Text Me When You Get There

It’s a simple game, Peek A Boo. We’ve played this game with our babies, hundreds of times. We hid behind the blanket, and popped back out. They seemed confused for a second and then giggled when they saw us again.  We were having fun, but we were also teaching them that even though they can’t see us that we are still there. We were teaching them that they exist separately from us, and we exist separately from them, and that’s okay. That’s how it is meant to be.

As they grew, the game became more involved. Hide and Seek. Maybe we hid behind a curtain, or snuck into a closet. The search took a little bit more effort. The time apart was a few minutes instead of a few seconds. But we always found each other again.

When my kids first learned to ride their bikes, they wanted to adventure around the block. I would walk with them down to the corner and watch them ride away down the long side of our street. I kept my eye on them until they turned out of my sight. It would be a minute or so that they were on the far side. I would walk back to where we started and then could see them as they came around the next corner riding towards me again. The time apart got a little longer, and the distance a little further.

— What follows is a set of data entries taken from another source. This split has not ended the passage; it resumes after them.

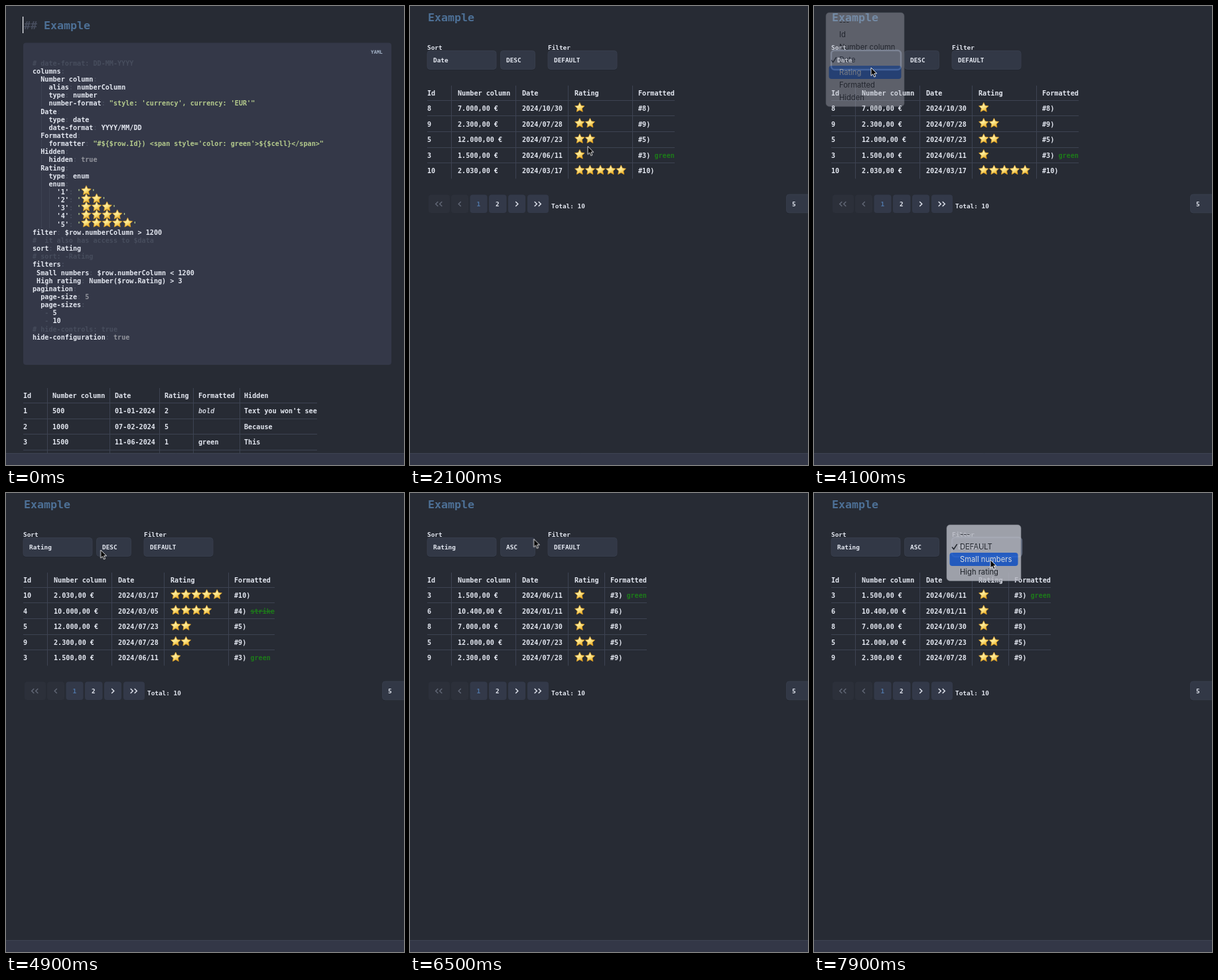
Recreate the animation shown at these times as an HTML page. Size 600x692 px, loop 8 s.

```html
<!DOCTYPE html>
<html lang="en">
<head>
<meta charset="utf-8">
<title>Sortable table demo</title>
<style>
html, body { margin: 0; width: 100%; height: 100%; overflow: hidden; background: #272b34; }
svg { display: block; }
text { white-space: pre; font: bold 10.13px "DejaVu Sans Mono", monospace; fill: #e3e7f0; }
.title { font-size: 16.6px; fill: #4d7096; }
.ui { font-size: 9.4px; }
.tiny { font-size: 7.4px; fill: #a5b4c9; }
.dim { fill: #474d5d; }
.str { fill: #b4ca8c; }
.lit { fill: #92949c; }
.blue { fill: #4f77a8; }
.ok { fill: #1d7a1a; }
.strike { text-decoration: line-through; }
.em { font-style: italic; fill: #c8ccd6; }
.rule { stroke: #3d4352; fill: none; }
.chev { stroke: #e3e7f0; stroke-width: 1.4; fill: none; }
.chev.off { stroke: #626877; }
.menu text { font: 11.2px Inter, "Liberation Sans", sans-serif; fill: #1b1e25; }
.menu .hl text { fill: #fff; }
.menu path { fill: none; stroke: #1b1e25; stroke-width: 1.5; }
.menu .hl path { stroke: #fff; }
.timed { animation: 8s linear infinite; opacity: 0; }
#pointer { animation: glide 8s ease-in-out infinite; }
@keyframes glide {
  0%, 21.2% { transform: translate(446px, 342px); opacity: 0; animation-timing-function: step-end; }
  21.21% { transform: translate(446px, 342px); opacity: 1; }
  31.25% { transform: translate(94px, 84px); }
  35%, 40% { transform: translate(98px, 86px); }
  49%, 55% { transform: translate(86px, 93px); }
  65%, 67.5% { transform: translate(166px, 83px); }
  72.3%, 78.75% { transform: translate(175px, 68px); }
  88.75%, 91.3% { transform: translate(264px, 79px); }
  97%, 100% { transform: translate(266px, 101px); opacity: 1; }
}
</style>
</head>
<body>
<svg id="stage" width="600" height="692" viewBox="0 0 600 692">
  <defs>
    <linearGradient id="gold" x1="0" y1="0" x2=".6" y2="1">
      <stop offset=".15" stop-color="#fff8c4"/>
      <stop offset=".6" stop-color="#fbe487"/>
      <stop offset="1" stop-color="#efaf22"/>
    </linearGradient>
    <path id="star" fill="url(#gold)" stroke="#dfa024" stroke-width=".8" stroke-linejoin="round"/>
  </defs>
</svg>
<script>
const LOOP = 8000, CHAR = 6.1, STAR = 15.6;
const stage = document.getElementById('stage');
const esc = s => s.replace(/&/g, '&amp;').replace(/</g, '&lt;');
const text = (x, y, s, cls = '') => `<text x="${x}" y="${y + 3.7}" class="${cls}">${s}</text>`;
const span = (s, cls) => `<tspan class="${cls}">${esc(s)}</tspan>`;
const rect = (x, y, w, h, fill, r = 4, more = '') =>
  `<rect x="${x}" y="${y}" width="${w}" height="${h}" rx="${r}" fill="${fill}" ${more}/>`;
const rule = d => `<path class="rule" d="${d}"/>`;
const snap = v => Math.floor(v) + .5;
const stars = (x, y, n) => Array.from({ length: n }, (_, i) =>
  `<use href="#star" x="${x + STAR * (i + .5)}" y="${y - 1}"/>`).join('');

// Timed groups: visible from `on` to `off` ms, optionally fading out over `fade` ms.
let rules = '', count = 0;
function timed(on, off, body, fade = 0) {
  const name = 'span' + count++, pct = ms => (ms - 6) / LOOP * 100 + '%';
  const hard = 'animation-timing-function:step-end';
  const start = on ? `0%{opacity:0;${hard}}${pct(on)}` : '0%';
  let end = '100%{opacity:1}';
  if (off + fade > LOOP) {
    end = `${pct(off)}{opacity:1}100%{opacity:${1 - (LOOP - off) / fade}}`;
  } else if (off < LOOP) {
    end = `${pct(off)}{opacity:${fade ? 1 : 0}}${pct(off + fade)}{opacity:0}100%{opacity:0}`;
  }
  rules += `@keyframes ${name}{${start}{opacity:1;${fade ? 'animation-timing-function:linear' : hard}}${end}}`;
  return `<g class="timed" style="animation-name:${name}">${body}</g>`;
}

function table(cols, lines, right, top, head, rows) {
  const pitch = 23.6, headY = top + 11;
  const rowY = i => headY + 23.2 + pitch * i;
  let out = cols.map((x, c) => text(x, headY, head[c])).join('');
  rows.forEach((row, i) => {
    const y = rowY(i);
    out += rule(`M26 ${snap(y - 11.8)}H${right}`);
    out += row.map((v, c) => typeof v === 'number' ? stars(cols[c], y, v) : text(cols[c], y, v)).join('');
  });
  const bottom = rowY(rows.length - 1) + 11.8;
  return out + lines.map(x => rule(`M${x + .5} ${top}V${bottom}`)).join('');
}

// Editor view
const yaml = `# date-format: DD-MM-YYYY
columns:
  Number column:
    alias: numberColumn
    type: number
    number-format: "style: 'currency', currency: 'EUR'"
  Date:
    type: date
    date-format: YYYY/MM/DD
  Formatted:
    formatter: "#\${$row.Id}) <span style='color: green'>\${$cell}</span>"
  Hidden:
    hidden: true
  Rating:
    type: enum
    enum:
      '1': *
      '2': *
      '3': *
      '4': *
      '5': *
filter: $row.numberColumn > 1200
#  it also has access to $data
sort: Rating
# sort: -Rating
filters:
 Small numbers: $row.numberColumn < 1200
 High rating: Number($row.Rating) > 3
pagination:
  page-size: 5
  page-sizes:
   - 5
   - 10
# hide-controls: true
hide-configuration: true`.split('\n');

function codeLine(line, i) {
  const x = 40, y = 86 + i * 12.147;
  if (line[0] === '#') return text(x, y, esc(line), 'dim');
  if (line.includes('- ')) return text(x, y, line.replace('-', span('-', 'dim')));
  const [, key, value] = line.match(/^([^:]*):(.*)$/);
  const lead = esc(key) + span(':', 'dim');
  if (value === ' *') {
    const n = +key.match(/\d/)[0], sx = x + 12 * CHAR;
    return text(x, y, lead + span(" '", 'str')) + stars(sx, y - 1, n) + text(sx + n * STAR, y, "'", 'str');
  }
  const cls = value[1] === '"' ? 'str' : /^ (true|\d+)$/.test(value) ? 'lit' : '';
  return text(x, y, lead + span(value, cls));
}

const guides = [[53, 116, 152], [53, 165, 189], [53, 201, 213], [53, 225, 237], [53, 250, 335], [65, 274, 335]];
const editor =
  text(27, 31, span('## ', 'dim') + 'Example', 'title') +
  rect(25, 16, 1.2, 25, '#f4f6fa', 0) +
  rect(26, 55.5, 555, 485.5, '#343848') +
  text(550, 68, 'YAML', 'tiny') +
  guides.map(([x, a, b]) => rule(`M${x + .5} ${a}V${b}`)).join('') +
  yaml.map(codeLine).join('') +
  table([26, 70, 164, 239, 290, 359], [62, 156, 231, 282, 352], 469, 576,
    ['Id', 'Number column', 'Date', 'Rating', 'Formatted', 'Hidden'], [
      ['1', '500', '01-01-2024', '2', span('bold', 'em'), "Text you won't see"],
      ['2', '1000', '07-02-2024', '5', '', 'Because'],
      ['3', '1500', '11-06-2024', '1', 'green', 'This'],
      []
    ]);

// Rendered view
const box = (x, y, w) => rect(x, y + 1, w, 28, '#20242c') + rect(x, y, w, 28, '#323846', 4, 'stroke="#3a4150" stroke-width=".8"');
const ring = (x, w) => rect(x, 67, w, 29, 'none', 5, 'stroke="#5a6478" stroke-width="2.4"');
const chevron = (x, dir, off) =>
  `<path class="chev ${off ? 'off' : ''}" d="M${x - 1.8 * dir} 295l${3.6 * dir} 3.5l${-3.6 * dir} 3.5"/>`;
const button = (x, w, off) => rect(x, 284.5, w, 27.5, off ? '#2c303a' : '#333949', 4);

const page =
  text(27, 19, 'Example', 'title') +
  text(26, 62, 'Sort', 'ui') + text(208, 62, 'Filter', 'ui') +
  box(26, 67.5, 104) + box(136.5, 67.5, 52) + box(208, 67.5, 104) +
  text(217, 81, 'DEFAULT', 'ui') +
  button(28, 32, 1) + chevron(40.5, -1, 1) + chevron(46.5, -1, 1) +
  button(62, 26, 1) + chevron(75, -1, 1) +
  button(90.5, 26) + text(100.5, 298.5, '1', 'ui blue') +
  button(119, 26.5) + text(129, 298.5, '2', 'ui') +
  button(148, 26) + chevron(161, 1) +
  button(177, 32) + chevron(189.5, 1) + chevron(195.5, 1) +
  text(213, 301, 'Total: 10', 'ui') +
  box(567.5, 284, 60) + text(576, 298, '5', 'ui');

const records = {
  3: ['1.500,00 €', '2024/06/11', 1, span('green', 'ok')],
  4: ['10.000,00 €', '2024/03/05', 4, span('strike', 'ok strike')],
  5: ['12.000,00 €', '2024/07/23', 2, ''],
  6: ['10.400,00 €', '2024/01/11', 1, ''],
  8: ['7.000,00 €', '2024/10/30', 1, ''],
  9: ['2.300,00 €', '2024/07/28', 2, ''],
  10: ['2.030,00 €', '2024/03/17', 5, '']
};
function sorted(by, order, ids, lastLine, right) {
  const rows = ids.map(id => {
    const [amount, date, rating, note] = records[id];
    return [String(id), amount, date, rating, `#${id}) ${note}`];
  });
  return text(35, 81, by, 'ui') + text(145, 81, order, 'ui') +
    table([26, 72, 169, 248, lastLine + 9], [62, 159, 238, lastLine], right, 120,
      ['Id', 'Number column', 'Date', 'Rating', 'Formatted'], rows);
}

// Native drop-down: `picked` and `next` are highlighted in turn, `check` is ticked.
function menu(x, y, w, items, check, [picked, next], [on, swap, off]) {
  const itemY = i => y + 14 + 19 * i;
  const item = (s, i) => text(x + 20, itemY(i) + .3, s) +
    (i === check ? `<path d="M${x + 8} ${itemY(i) + .5}l2.7 3.2l5 -7.6"/>` : '');
  const lit = i => `<g class="hl">${rect(x + 4.5, itemY(i) - 10, w - 9, 20, '#2364d8')}${item(items[i], i)}</g>`;
  const body = rect(x, y, w, items.length * 19 + 8.5, '#b4b7c0', 5, 'stroke="#8b8f99" stroke-width=".6"') +
    items.map(item).join('') +
    timed(on, swap, lit(picked)) + timed(swap, LOOP, lit(next));
  return `<g class="menu">${timed(on, off, body, 150)}</g>`;
}

const point = (_, i) => {
  const r = i % 2 ? 3.7 : 7.6, a = (i / 5 - .5) * Math.PI;
  return `${(r * Math.cos(a)).toFixed(2)} ${(r * Math.sin(a)).toFixed(2)}`;
};
document.getElementById('star').setAttribute('d', 'M' + Array.from({ length: 10 }, point).join('L') + 'Z');

stage.innerHTML +=
  timed(0, 100, editor) +
  timed(100, LOOP, page) +
  timed(2700, 4200, ring(26, 105)) +
  timed(5350, 6300, ring(136, 54)) +
  timed(7200, LOOP, ring(208, 105)) +
  timed(100, 4200, sorted('Date', 'DESC', [8, 9, 5, 3, 10], 335, 399)) +
  timed(4200, 6300, sorted('Rating', 'DESC', [10, 4, 5, 9, 3], 335, 405)) +
  timed(6300, LOOP, sorted('Rating', 'ASC', [3, 6, 8, 5, 9], 293, 357)) +
  rect(0, 674, 600, 18, '#333747', 0) + rule('M0 674.5H600') +
  menu(18, 10, 118, ['---', 'Id', 'Number column', 'Date', 'Rating', 'Formatted', 'Hidden'], 3, [3, 4], [2700, 3600, 4015]) +
  menu(128, 48, 64, ['ASC', 'DESC'], 1, [1, 0], [5350, 5620, 6140]) +
  menu(200, 48, 112, ['---', 'DEFAULT', 'Small numbers', 'High rating'], 1, [1, 2], [7200, 7550, 7882]) +
  `<path id="pointer" d="M0 0V12.2L2.8 9.6L4.8 14L6.9 13.1L4.9 8.8H8.8Z" fill="#000" stroke="#fff" stroke-width=".9"/>`;

const sheet = document.createElement('style');
sheet.textContent = rules;
document.head.append(sheet);
</script>
</body>
</html>
```
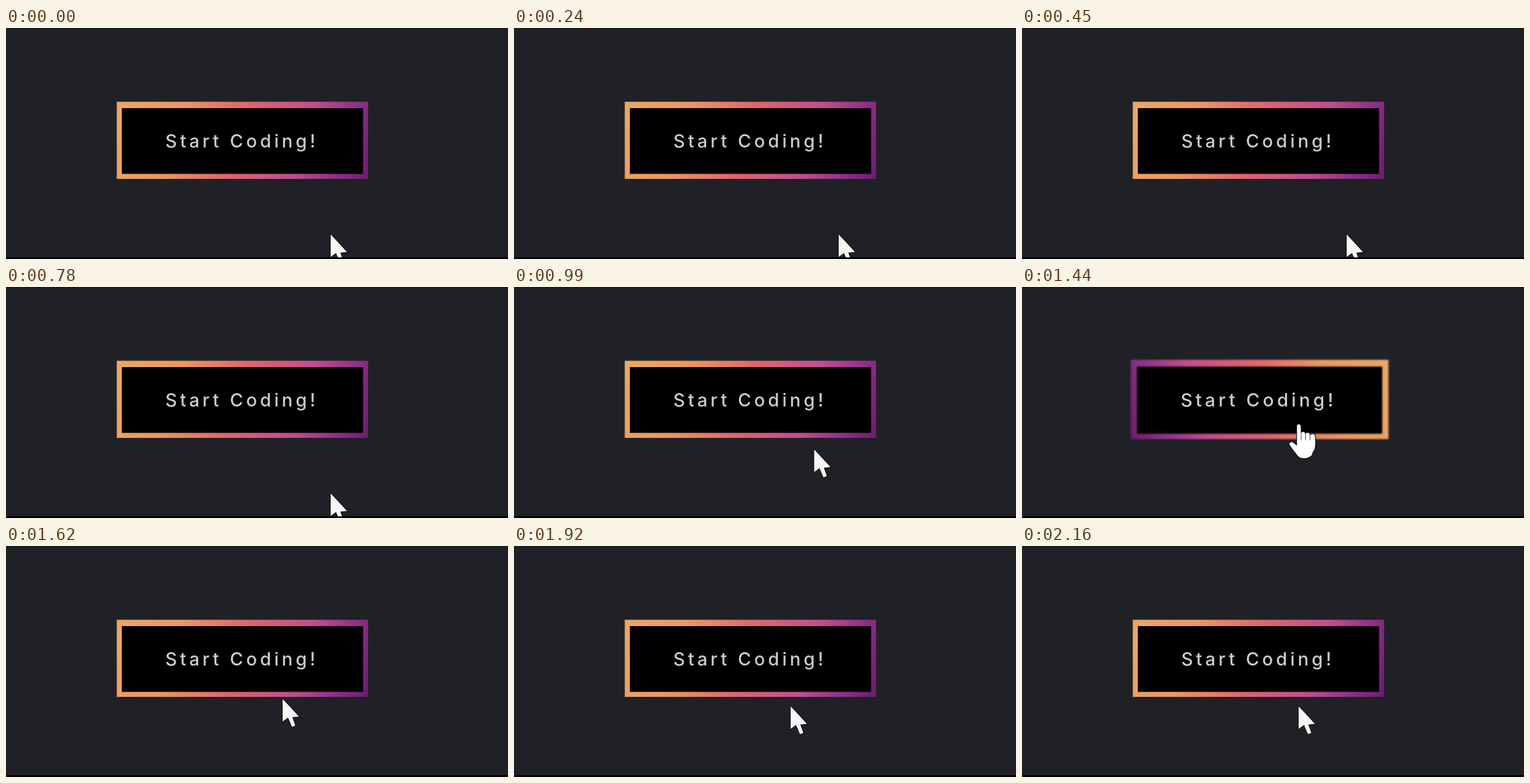
Write an HTML page with a canvas that moves like this. It is 750 by 346 pixels and loops after 2.19 s.

```html
<!DOCTYPE html>
<html lang="en">
<head>
<meta charset="utf-8">
<title>Gradient button</title>
<style>
  html, body { margin: 0; width: 100%; height: 100%; overflow: hidden; background: #202126; }
  canvas { display: block; }
</style>
</head>
<body>
<canvas id="stage" width="750" height="346"></canvas>
<script>
const ctx = document.getElementById('stage').getContext('2d');
const LOOP = 2190, ENTER = 1010, LEAVE = 1560;
const STOPS = [
  [0, '#eaa865'], [0.24, '#ec9762'], [0.48, '#e0656d'],
  [0.72, '#c34d90'], [0.88, '#8e3089'], [1, '#6b1c70']
];
const ARROW = new Path2D('M0 0 L0 34 L8 28 L14 42 L19 40 L14.5 27.5 L24.5 26.5 Z');
const HAND = new Path2D(
  'M-2.5 1 Q0 -3 3 1 L3.5 13 Q6 9 9.5 12 L10 14 Q13 10 16.5 13.5 L17 16' +
  ' Q20 11.5 24 15 Q26 26 24 36 L20 43 L20 45 Q15 50 8 50 Q0 50 -3 44' +
  ' Q-9 37 -14 29 Q-13 25 -9 26 L-2.5 31 Z');

const clamp = v => Math.min(1, Math.max(0, v));
const mix = (a, b, k) => a + (b - a) * k;
const span = (t, a, b) => clamp((t - a) / (b - a));
const inOut = p => p < 0.5 ? 4 * p ** 3 : 1 - 4 * (1 - p) ** 3;
const out = p => 1 - (1 - p) ** 2;

// Slanted gradient, mirrored while hovered
function paint(x, y, w, h, flip) {
  const slant = 0.3, len = (w + slant * h) / (1 + slant * slant);
  const x0 = flip ? x + w : x, dir = flip ? -1 : 1;
  const g = ctx.createLinearGradient(x0, y, x0 + dir * len, y + slant * len);
  STOPS.forEach(([at, color]) => g.addColorStop(at, color));
  return g;
}

function button(grow, hover) {
  const m = (a, b) => mix(a, b, grow);
  const x = m(165.5, 162.5), y = m(110.5, 109);
  const w = m(541, 547.5) - x, h = m(226, 227.8) - y;
  ctx.save();
  ctx.filter = `blur(${m(0.4, 0.9)}px)`; // soft screen-capture edges
  ctx.fillStyle = paint(x, y, w, h, hover);
  ctx.fillRect(x, y, w, h);

  const ix = m(173, 171.8), iy = m(120, 119.2);
  ctx.fillStyle = '#000';
  ctx.fillRect(ix, iy, m(533.5, 538.2) - ix, m(218.5, 219.8) - iy);

  ctx.filter = 'blur(0.4px)';
  ctx.translate(m(238, 237), 179);
  ctx.scale(m(1, 1.017), m(1, 1.017));
  ctx.font = '500 27px Inter, "Liberation Sans", sans-serif';
  ctx.letterSpacing = '4.5px';
  ctx.fillStyle = '#cfccca';
  ctx.fillText('Start Coding!', 0, 0);
  ctx.restore();
}

function cursor(x, y, hover) {
  const shape = hover ? HAND : ARROW;
  ctx.save();
  ctx.translate(x, y);
  ctx.lineJoin = 'round';
  ctx.lineWidth = 2;
  ctx.strokeStyle = '#08080a';
  ctx.stroke(shape);
  ctx.fillStyle = hover ? '#fff' : '#f6f5f4';
  ctx.fill(shape);
  if (hover) {
    ctx.lineWidth = 1;
    ctx.strokeStyle = '#55555a';
    ctx.beginPath();
    for (const fx of [3.7, 10.2, 17]) {
      ctx.moveTo(fx, 13);
      ctx.lineTo(fx, 23);
    }
    ctx.stroke();
  }
  ctx.restore();
}

function draw(t) {
  const hover = t >= ENTER && t < LEAVE;
  const grow = span(t, ENTER, ENTER + 60) - span(t, LEAVE, LEAVE + 50);
  const go = inOut(span(t, 840, 1140));
  const back = out(span(t, 1300, 1860));

  ctx.fillStyle = '#202126';
  ctx.fillRect(0, 0, 750, 346);
  ctx.fillStyle = '#121317';
  ctx.fillRect(0, 0, 750, 1);
  button(grow, hover);
  cursor(mix(485, 413.3, go), mix(309, 180, go) + 60 * back, hover);
  ctx.fillStyle = '#000';
  ctx.fillRect(0, 343.5, 750, 2.5);
}

const start = performance.now();
function tick() {
  draw((performance.now() - start) % LOOP);
  requestAnimationFrame(tick);
}
tick();
</script>
</body>
</html>
```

With time, came bike rides across town, and then their driver’s licenses. Text me when you get there…check in at nine…let me know before you leave. It was just a bigger, more complicated game of Peek A Boo. I exist without you. You exist without me. That’s how it’s meant to be. But I’m always still here if you need anything.  

As they move out, the distance grows farther. There are now miles between us and our children, hundreds, sometimes even thousands. The time apart can be days, weeks, or months. It can leave us parents wondering, waiting, and worrying. We have to lean on the lesson that we taught them long ago. I can’t see you, you can’t see me, but I’m here. And then soon enough, it’s time for a call, a text, or a weekend visit.  

Again, we are pulling back the blanket, jumping out from behind a door, and seeing them return down the street on their brand new two wheelers. Our hearts skip with joy.  I am here. You are here. Whether you can see me or not, I’m always close by.

Peek a boo, I see you.

6 thoughts on “Text Me When You Get There

      1. This gives new meaning to a simple game. When we played it with our babies, we were just happy to get them to giggle. At the time, I didn’t realize how deep it was planting comfortable thoughts for their future. Thanks for the insight, Leah.

  1. Leah I’m feeling much of these feelings myself lately. My daughter just graduated from high school and my son has his first girlfriend so he is gone a lot more now. Finding myself in some sort of emotional up and down on the daily now. Thanks for your words.

    1. My youngest of three just moved out a few days ago. It’s harder than I thought it was going to be, but the times the whole family is together are so sweet now, I just have to cling to that. Thank you for commenting, it’s an encouragement to me!

  2. Leah I have feeling a lot of these same feelings lately. My daughter just graduated from high school and my son has his first girlfriend and is gone a lot more now. Time marches on and it doesn’t slow down to wait for me to emotionally adjust, lol. Thanks for your words.

Leave a Reply

Fill in your details below or click an icon to log in:

WordPress.com Logo

You are commenting using your WordPress.com account. Log Out /  Change )

Google photo

You are commenting using your Google account. Log Out /  Change )

Twitter picture

You are commenting using your Twitter account. Log Out /  Change )

Facebook photo

You are commenting using your Facebook account. Log Out /  Change )

Connecting to %s

%d bloggers like this: